- Problem description: Return, exactly and in full, the lines of the records below starting at the one with "<li>Email</li>" and ending at the one with "<li>title</li>", and no other lines.

Source records:
▽

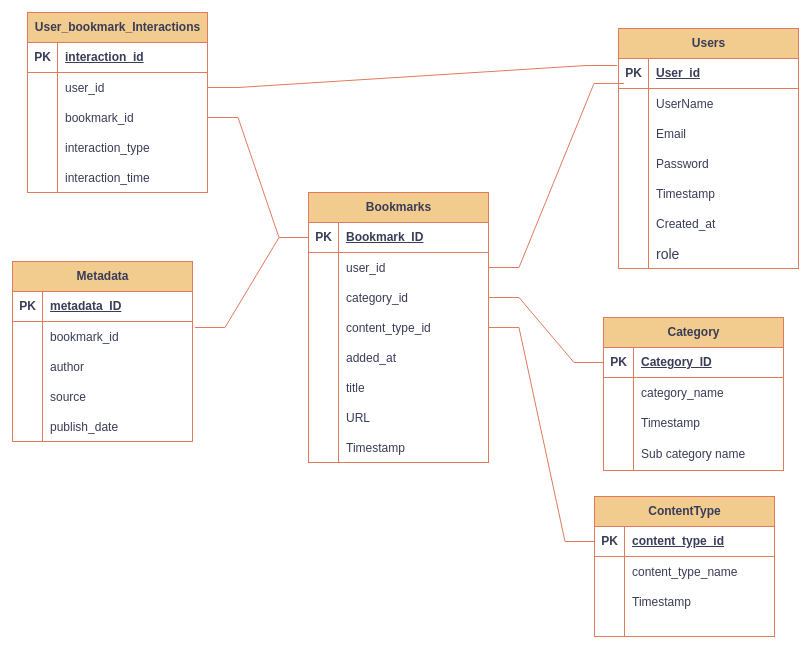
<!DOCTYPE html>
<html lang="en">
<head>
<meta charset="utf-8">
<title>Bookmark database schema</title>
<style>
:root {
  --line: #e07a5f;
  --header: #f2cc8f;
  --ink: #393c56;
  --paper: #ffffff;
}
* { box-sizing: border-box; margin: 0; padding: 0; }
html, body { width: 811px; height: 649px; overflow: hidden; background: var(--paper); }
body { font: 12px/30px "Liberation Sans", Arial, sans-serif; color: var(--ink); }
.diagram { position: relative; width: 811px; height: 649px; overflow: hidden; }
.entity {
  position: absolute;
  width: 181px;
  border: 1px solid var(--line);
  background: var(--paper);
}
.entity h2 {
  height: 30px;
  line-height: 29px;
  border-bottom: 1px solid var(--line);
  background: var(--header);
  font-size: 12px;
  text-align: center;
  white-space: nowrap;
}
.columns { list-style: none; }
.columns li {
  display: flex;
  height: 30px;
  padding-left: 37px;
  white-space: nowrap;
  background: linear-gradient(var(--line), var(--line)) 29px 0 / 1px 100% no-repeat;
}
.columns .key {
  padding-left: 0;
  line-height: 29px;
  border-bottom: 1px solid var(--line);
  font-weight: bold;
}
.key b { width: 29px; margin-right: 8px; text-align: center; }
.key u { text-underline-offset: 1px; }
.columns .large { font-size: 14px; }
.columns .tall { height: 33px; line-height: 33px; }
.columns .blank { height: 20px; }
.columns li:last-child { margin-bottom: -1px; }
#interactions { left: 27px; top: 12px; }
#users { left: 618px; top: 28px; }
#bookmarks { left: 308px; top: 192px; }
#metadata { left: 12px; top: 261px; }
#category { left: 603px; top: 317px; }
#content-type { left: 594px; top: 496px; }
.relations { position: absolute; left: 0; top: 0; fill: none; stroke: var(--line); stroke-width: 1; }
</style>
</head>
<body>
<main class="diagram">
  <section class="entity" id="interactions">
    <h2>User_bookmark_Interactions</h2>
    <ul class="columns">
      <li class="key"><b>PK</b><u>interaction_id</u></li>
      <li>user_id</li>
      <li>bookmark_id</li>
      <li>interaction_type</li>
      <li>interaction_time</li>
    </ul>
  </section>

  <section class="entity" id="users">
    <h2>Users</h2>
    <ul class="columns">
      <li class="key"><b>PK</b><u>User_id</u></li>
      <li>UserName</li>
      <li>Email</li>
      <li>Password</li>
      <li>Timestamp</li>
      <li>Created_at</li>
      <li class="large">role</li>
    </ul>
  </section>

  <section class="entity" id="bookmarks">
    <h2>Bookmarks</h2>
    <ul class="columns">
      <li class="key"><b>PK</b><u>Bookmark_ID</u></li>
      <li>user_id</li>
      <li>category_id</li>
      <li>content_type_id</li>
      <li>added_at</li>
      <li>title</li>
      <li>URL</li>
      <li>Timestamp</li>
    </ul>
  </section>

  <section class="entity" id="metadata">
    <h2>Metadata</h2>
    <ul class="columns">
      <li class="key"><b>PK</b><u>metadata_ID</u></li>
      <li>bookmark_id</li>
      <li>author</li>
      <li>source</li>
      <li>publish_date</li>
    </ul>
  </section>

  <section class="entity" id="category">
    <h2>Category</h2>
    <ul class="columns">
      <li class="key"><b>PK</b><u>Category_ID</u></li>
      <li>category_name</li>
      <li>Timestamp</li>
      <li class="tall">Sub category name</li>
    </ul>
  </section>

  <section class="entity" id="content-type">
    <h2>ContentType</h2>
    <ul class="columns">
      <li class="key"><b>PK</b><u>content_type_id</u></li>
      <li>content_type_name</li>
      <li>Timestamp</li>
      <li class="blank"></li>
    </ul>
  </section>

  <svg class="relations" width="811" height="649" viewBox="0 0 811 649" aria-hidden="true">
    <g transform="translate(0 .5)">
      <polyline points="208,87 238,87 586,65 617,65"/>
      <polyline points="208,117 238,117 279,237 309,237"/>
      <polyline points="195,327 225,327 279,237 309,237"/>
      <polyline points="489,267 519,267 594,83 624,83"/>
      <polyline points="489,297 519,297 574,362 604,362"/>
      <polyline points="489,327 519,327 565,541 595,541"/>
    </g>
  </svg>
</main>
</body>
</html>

△

- Task output:
      <li>Email</li>
      <li>Password</li>
      <li>Timestamp</li>
      <li>Created_at</li>
      <li class="large">role</li>
    </ul>
  </section>

  <section class="entity" id="bookmarks">
    <h2>Bookmarks</h2>
    <ul class="columns">
      <li class="key"><b>PK</b><u>Bookmark_ID</u></li>
      <li>user_id</li>
      <li>category_id</li>
      <li>content_type_id</li>
      <li>added_at</li>
      <li>title</li>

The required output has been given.